### Activity
For the word "circle", find each line in the entries where it occurs and copy that line.

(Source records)
┏━━
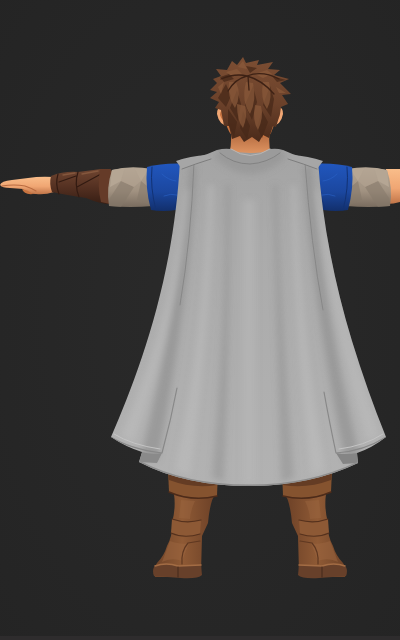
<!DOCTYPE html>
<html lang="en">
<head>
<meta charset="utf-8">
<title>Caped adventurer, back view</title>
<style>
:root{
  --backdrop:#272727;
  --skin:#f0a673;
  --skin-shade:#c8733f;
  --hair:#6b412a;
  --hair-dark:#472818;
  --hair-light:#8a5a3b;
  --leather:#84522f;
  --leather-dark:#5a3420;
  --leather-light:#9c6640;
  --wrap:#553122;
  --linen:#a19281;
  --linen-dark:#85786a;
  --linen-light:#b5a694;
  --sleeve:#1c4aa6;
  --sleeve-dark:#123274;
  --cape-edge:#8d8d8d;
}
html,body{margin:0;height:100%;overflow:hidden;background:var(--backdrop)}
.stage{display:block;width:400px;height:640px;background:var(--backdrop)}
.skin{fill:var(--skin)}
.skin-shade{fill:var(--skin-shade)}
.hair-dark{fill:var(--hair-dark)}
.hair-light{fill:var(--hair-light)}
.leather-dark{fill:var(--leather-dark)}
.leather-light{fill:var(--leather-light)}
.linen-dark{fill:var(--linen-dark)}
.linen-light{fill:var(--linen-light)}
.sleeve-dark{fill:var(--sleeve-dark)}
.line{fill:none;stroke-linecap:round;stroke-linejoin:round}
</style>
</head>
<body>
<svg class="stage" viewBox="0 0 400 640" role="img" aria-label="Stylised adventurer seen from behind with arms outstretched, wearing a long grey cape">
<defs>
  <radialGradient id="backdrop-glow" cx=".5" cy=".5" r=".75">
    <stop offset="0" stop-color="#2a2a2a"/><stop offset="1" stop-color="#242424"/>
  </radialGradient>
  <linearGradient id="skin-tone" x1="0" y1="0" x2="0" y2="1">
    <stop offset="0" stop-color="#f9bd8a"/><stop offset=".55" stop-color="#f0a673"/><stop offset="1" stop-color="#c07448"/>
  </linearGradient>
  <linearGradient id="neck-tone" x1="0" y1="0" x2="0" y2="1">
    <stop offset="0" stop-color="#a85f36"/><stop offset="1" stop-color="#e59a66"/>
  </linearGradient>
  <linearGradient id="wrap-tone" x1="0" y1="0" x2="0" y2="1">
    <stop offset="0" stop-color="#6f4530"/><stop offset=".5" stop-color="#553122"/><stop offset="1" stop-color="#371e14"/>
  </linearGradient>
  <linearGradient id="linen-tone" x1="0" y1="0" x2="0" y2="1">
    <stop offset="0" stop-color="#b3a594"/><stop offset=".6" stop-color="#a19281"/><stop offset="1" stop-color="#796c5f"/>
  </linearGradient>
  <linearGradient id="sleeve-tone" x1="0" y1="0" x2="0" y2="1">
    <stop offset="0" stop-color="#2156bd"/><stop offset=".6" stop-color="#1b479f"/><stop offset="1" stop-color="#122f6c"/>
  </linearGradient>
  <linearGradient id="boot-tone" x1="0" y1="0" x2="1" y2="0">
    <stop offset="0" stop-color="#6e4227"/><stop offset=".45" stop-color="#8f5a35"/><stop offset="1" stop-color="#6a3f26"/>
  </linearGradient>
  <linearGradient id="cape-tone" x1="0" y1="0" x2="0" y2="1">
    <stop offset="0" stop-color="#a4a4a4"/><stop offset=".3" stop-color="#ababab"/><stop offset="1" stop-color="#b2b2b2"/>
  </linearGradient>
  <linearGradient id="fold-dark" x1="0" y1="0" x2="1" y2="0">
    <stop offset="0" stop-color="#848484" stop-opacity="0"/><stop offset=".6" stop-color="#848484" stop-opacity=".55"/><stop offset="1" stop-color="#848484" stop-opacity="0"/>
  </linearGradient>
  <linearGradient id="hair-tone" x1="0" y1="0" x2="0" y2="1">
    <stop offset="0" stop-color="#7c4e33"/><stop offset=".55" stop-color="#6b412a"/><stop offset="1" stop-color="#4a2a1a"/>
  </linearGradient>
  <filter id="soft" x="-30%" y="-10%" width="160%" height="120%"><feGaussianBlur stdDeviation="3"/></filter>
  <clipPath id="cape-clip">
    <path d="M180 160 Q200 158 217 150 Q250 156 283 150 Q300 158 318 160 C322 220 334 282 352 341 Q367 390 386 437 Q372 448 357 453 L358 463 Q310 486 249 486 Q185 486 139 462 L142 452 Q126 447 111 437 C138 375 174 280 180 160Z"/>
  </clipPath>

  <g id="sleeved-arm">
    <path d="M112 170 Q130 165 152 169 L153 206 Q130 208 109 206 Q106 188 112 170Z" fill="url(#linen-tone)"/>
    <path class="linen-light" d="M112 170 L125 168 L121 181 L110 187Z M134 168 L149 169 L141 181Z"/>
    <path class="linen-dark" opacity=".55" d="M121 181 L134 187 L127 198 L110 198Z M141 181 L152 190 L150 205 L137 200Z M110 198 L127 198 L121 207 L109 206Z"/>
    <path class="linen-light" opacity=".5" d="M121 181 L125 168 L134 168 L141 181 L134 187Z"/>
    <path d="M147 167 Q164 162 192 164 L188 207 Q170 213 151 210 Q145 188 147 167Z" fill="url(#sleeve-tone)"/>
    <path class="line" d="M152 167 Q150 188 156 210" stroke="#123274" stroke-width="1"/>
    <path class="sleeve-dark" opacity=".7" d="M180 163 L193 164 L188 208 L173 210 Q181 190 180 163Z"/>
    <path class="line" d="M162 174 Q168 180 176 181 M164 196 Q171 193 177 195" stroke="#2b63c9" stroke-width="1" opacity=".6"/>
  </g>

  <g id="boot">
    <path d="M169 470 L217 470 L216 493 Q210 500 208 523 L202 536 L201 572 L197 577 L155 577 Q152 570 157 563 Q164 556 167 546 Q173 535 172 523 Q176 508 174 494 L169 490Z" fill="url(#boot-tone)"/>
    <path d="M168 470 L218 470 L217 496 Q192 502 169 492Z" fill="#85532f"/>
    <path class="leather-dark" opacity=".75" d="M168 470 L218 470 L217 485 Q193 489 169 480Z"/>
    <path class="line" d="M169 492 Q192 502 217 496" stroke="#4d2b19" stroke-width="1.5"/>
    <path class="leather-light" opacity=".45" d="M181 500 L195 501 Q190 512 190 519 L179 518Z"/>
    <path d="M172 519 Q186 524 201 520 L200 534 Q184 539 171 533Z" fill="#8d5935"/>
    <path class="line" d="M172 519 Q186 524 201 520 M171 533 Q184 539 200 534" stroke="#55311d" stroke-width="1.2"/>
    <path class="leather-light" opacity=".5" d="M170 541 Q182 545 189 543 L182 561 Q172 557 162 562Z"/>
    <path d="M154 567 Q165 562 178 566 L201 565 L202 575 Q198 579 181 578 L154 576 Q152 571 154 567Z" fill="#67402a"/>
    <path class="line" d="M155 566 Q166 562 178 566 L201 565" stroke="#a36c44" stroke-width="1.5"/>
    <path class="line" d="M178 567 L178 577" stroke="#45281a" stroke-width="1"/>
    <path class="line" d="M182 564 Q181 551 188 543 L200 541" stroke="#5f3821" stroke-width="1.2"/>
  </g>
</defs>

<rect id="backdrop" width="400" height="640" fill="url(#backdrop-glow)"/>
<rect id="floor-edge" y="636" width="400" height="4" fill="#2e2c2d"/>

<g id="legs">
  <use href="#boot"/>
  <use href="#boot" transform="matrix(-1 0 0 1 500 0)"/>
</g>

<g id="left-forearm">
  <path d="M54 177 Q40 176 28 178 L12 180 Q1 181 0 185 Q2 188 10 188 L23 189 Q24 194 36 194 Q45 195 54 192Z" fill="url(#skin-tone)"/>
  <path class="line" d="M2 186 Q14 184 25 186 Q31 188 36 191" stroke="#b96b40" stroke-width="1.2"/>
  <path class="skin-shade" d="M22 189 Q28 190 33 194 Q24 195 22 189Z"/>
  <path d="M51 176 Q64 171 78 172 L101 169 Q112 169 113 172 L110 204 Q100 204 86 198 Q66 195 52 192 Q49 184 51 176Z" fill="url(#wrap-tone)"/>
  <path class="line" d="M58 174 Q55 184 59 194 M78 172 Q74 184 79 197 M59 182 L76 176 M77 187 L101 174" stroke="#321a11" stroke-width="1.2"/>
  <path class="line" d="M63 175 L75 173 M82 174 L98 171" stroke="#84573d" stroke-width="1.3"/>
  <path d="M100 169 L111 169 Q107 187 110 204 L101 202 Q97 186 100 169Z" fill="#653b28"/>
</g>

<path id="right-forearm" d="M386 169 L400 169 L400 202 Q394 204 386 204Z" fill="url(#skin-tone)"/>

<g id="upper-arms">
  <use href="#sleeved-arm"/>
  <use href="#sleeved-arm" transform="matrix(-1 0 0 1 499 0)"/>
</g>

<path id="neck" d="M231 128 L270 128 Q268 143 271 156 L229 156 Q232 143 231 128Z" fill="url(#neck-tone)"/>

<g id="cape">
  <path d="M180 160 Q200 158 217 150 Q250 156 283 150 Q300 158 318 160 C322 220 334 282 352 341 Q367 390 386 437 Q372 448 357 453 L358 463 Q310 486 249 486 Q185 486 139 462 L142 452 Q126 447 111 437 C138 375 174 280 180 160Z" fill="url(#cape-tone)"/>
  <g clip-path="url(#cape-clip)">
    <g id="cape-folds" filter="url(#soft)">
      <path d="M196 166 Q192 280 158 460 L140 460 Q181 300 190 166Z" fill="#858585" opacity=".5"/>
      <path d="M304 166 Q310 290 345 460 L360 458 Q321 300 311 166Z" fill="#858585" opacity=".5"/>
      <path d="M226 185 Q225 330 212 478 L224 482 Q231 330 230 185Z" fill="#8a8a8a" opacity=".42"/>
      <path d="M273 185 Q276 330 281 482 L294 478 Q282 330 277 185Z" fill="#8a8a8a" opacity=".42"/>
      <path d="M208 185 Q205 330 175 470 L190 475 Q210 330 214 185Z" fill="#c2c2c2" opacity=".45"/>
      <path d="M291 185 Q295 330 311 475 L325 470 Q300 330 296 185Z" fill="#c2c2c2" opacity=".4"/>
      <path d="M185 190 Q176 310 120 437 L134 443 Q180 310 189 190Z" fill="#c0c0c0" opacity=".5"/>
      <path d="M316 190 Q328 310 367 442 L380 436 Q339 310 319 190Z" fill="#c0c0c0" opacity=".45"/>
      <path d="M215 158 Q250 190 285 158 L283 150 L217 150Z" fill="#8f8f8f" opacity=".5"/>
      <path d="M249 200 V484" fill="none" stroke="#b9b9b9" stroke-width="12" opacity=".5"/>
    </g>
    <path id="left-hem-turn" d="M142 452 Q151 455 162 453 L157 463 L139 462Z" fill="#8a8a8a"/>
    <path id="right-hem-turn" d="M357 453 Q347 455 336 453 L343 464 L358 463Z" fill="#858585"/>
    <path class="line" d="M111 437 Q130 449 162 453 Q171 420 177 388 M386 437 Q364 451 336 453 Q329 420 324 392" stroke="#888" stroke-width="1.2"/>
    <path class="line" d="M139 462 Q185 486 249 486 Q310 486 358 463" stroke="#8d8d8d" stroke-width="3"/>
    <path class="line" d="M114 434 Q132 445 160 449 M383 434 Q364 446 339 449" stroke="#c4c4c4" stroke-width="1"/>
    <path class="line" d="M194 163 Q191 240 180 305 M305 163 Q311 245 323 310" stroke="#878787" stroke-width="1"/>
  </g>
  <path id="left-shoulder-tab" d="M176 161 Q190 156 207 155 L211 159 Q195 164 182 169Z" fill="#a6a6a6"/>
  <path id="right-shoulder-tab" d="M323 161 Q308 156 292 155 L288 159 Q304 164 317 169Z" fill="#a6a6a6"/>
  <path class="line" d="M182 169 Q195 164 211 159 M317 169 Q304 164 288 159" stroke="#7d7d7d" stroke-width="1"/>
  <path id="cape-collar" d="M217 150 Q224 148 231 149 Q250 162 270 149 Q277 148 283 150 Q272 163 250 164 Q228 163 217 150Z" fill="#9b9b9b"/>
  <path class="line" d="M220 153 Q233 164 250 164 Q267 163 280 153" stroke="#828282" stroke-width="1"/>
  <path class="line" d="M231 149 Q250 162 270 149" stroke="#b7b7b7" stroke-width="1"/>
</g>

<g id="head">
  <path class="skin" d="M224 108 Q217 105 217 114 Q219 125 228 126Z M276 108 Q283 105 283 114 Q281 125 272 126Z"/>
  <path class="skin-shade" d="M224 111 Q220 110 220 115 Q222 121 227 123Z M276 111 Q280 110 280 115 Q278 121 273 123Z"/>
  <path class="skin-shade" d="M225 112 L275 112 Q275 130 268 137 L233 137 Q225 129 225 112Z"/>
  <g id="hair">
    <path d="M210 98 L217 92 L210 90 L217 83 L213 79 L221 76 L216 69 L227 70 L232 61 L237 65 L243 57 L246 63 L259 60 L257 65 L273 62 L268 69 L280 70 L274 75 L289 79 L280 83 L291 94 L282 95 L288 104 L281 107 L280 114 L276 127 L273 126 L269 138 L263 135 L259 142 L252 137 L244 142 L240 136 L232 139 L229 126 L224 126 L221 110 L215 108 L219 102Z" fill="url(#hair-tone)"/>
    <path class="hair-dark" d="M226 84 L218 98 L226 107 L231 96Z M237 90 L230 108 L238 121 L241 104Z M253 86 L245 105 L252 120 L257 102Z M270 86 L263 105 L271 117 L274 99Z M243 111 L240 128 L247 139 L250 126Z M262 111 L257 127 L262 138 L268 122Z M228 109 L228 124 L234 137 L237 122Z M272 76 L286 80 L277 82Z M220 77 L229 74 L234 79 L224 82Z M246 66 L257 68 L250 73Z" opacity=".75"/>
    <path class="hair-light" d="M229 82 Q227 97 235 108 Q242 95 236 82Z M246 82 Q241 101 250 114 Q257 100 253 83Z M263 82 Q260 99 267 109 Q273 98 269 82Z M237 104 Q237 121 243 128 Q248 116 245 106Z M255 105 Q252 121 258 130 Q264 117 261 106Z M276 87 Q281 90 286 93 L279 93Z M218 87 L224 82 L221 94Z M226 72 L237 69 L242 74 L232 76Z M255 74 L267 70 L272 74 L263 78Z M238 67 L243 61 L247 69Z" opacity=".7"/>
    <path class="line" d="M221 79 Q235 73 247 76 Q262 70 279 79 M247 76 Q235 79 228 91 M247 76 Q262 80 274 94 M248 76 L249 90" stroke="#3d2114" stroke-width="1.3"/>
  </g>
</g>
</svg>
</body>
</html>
┗━━
┏━━
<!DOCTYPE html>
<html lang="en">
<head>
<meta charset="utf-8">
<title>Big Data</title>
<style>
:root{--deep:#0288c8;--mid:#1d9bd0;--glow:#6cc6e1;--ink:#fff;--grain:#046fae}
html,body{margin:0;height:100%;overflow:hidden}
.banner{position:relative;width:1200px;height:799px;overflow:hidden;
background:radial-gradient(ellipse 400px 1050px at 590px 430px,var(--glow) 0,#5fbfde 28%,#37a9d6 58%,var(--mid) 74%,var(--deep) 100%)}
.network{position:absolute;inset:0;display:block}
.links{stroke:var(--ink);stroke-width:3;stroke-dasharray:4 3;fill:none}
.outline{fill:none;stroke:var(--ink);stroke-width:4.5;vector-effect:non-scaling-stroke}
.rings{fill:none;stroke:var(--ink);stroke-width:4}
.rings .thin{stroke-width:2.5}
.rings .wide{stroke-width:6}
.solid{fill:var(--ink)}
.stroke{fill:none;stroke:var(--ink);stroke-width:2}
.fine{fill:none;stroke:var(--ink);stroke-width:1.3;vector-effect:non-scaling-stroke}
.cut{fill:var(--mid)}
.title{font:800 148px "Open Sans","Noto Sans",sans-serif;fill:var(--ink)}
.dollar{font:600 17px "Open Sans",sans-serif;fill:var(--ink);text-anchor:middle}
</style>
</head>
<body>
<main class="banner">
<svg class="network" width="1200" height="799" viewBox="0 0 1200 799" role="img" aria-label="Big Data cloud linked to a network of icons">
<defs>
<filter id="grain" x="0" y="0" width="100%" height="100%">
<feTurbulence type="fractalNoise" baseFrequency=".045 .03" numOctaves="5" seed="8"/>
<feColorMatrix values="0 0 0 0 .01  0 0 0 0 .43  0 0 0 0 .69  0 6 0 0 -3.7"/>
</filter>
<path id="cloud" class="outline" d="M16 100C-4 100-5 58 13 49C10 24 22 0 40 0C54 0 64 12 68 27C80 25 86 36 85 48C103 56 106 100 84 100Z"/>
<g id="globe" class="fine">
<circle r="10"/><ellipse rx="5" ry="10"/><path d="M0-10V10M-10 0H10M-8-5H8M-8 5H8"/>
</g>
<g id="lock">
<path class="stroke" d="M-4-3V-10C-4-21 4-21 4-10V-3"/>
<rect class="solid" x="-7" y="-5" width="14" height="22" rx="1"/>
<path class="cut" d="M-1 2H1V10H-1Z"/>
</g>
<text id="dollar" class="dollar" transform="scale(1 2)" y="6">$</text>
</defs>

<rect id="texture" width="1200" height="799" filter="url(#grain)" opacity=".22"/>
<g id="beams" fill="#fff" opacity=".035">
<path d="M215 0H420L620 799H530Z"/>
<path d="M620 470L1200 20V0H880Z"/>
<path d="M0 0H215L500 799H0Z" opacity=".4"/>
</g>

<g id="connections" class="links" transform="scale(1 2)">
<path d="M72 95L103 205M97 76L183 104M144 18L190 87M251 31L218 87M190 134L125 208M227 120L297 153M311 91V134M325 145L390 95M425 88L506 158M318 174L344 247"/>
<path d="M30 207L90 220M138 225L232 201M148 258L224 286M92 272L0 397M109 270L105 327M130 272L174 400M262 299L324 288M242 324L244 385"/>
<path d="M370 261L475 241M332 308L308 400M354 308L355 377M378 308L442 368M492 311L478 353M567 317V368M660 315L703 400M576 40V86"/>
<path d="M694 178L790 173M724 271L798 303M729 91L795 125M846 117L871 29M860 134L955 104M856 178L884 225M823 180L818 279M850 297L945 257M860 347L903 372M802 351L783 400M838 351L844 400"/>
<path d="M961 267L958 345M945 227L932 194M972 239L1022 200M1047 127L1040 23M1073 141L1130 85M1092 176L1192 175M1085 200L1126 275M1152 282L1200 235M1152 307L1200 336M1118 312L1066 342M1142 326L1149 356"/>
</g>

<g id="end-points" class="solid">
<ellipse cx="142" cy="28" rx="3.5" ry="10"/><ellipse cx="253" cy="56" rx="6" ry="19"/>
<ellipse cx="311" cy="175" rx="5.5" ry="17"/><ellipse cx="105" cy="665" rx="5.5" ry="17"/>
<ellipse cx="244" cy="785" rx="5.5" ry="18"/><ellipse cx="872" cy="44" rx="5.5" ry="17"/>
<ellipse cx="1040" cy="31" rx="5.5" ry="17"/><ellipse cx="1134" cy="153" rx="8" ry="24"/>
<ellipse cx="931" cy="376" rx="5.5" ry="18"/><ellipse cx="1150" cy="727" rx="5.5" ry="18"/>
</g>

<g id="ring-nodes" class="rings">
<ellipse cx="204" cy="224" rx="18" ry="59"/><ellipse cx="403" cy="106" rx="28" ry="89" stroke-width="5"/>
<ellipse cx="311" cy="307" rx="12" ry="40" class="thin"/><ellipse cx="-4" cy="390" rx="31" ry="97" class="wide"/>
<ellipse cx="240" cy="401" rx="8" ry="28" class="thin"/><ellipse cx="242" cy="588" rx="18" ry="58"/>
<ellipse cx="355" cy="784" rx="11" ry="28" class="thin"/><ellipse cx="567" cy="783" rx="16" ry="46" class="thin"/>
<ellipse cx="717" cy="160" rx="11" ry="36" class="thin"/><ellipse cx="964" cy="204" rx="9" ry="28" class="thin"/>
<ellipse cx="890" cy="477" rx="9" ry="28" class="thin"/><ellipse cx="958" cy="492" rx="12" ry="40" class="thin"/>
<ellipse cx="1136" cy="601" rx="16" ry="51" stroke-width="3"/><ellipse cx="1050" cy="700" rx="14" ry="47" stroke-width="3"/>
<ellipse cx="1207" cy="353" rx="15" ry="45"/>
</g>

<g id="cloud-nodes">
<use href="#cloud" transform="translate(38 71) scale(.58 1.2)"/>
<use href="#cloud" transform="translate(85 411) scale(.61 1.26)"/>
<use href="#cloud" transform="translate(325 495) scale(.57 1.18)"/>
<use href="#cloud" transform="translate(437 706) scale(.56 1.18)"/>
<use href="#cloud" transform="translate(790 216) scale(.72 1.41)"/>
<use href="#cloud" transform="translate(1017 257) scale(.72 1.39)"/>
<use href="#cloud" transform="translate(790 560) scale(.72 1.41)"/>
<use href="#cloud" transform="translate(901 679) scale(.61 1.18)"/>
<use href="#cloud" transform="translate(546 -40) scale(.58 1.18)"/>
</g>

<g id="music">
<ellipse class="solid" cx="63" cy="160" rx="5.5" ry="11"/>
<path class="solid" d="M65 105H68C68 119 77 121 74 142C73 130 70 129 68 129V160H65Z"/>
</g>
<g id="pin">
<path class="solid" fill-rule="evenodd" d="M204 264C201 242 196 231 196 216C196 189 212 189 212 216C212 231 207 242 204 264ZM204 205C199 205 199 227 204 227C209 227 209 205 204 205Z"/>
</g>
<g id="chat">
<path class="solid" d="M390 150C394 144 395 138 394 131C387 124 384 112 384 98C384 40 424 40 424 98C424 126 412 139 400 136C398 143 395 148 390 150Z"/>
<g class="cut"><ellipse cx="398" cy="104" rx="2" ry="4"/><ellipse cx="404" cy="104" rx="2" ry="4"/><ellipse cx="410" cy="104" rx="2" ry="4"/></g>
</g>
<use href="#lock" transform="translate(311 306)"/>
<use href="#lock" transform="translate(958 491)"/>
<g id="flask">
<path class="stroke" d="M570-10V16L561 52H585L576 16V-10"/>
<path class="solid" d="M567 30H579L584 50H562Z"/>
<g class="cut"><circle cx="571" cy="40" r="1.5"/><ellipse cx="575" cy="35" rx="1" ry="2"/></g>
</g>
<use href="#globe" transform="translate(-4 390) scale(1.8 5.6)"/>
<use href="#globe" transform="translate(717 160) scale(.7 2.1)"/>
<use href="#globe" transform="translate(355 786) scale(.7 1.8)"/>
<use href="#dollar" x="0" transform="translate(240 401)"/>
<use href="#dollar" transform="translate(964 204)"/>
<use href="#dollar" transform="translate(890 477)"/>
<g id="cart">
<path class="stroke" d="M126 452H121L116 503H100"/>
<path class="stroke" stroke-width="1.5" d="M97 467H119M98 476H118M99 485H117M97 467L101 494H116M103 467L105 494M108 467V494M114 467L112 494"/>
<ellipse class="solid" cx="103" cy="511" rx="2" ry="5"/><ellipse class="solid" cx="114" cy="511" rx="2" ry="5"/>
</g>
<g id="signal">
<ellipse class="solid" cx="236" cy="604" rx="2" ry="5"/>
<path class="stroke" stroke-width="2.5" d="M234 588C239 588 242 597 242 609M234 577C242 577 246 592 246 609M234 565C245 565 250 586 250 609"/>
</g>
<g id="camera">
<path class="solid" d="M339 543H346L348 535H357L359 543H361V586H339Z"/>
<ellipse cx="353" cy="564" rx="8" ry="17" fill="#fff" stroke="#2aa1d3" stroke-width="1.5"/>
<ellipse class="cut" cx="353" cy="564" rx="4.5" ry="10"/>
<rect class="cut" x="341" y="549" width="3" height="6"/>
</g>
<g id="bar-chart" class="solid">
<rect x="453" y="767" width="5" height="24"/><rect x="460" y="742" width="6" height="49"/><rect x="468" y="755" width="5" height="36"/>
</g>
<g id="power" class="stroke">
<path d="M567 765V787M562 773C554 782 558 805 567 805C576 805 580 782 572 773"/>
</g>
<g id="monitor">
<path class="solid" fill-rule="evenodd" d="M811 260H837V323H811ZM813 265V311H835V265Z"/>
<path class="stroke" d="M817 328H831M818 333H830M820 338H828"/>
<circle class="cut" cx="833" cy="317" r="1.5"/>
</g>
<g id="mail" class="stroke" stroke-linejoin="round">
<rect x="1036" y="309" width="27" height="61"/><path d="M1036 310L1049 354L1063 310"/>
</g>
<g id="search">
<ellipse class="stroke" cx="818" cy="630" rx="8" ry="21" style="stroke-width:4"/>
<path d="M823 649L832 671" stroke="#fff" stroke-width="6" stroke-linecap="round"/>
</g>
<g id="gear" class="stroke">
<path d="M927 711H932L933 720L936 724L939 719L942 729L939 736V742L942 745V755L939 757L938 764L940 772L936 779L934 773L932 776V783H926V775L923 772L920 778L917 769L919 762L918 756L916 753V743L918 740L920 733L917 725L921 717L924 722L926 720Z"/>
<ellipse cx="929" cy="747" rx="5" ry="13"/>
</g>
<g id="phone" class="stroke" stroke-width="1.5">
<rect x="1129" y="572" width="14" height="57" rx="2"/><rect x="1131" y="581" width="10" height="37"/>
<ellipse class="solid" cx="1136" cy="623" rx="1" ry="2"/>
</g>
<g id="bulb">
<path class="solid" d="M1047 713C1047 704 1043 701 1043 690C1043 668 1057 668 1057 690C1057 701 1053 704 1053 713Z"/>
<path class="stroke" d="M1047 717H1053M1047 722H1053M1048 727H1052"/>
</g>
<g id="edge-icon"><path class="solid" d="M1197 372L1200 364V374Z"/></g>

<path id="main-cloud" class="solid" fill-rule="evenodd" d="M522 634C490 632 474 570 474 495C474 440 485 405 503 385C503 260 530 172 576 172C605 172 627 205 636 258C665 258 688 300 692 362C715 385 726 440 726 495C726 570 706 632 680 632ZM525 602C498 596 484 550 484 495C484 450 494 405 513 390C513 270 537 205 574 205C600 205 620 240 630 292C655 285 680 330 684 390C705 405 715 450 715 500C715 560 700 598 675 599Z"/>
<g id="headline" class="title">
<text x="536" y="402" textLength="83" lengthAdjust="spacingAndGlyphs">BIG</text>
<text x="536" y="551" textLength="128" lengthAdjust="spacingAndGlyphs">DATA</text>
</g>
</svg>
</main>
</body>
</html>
┗━━
### Output for this task
<circle r="10"/><ellipse rx="5" ry="10"/><path d="M0-10V10M-10 0H10M-8-5H8M-8 5H8"/>
<g class="cut"><circle cx="571" cy="40" r="1.5"/><ellipse cx="575" cy="35" rx="1" ry="2"/></g>
<circle class="cut" cx="833" cy="317" r="1.5"/>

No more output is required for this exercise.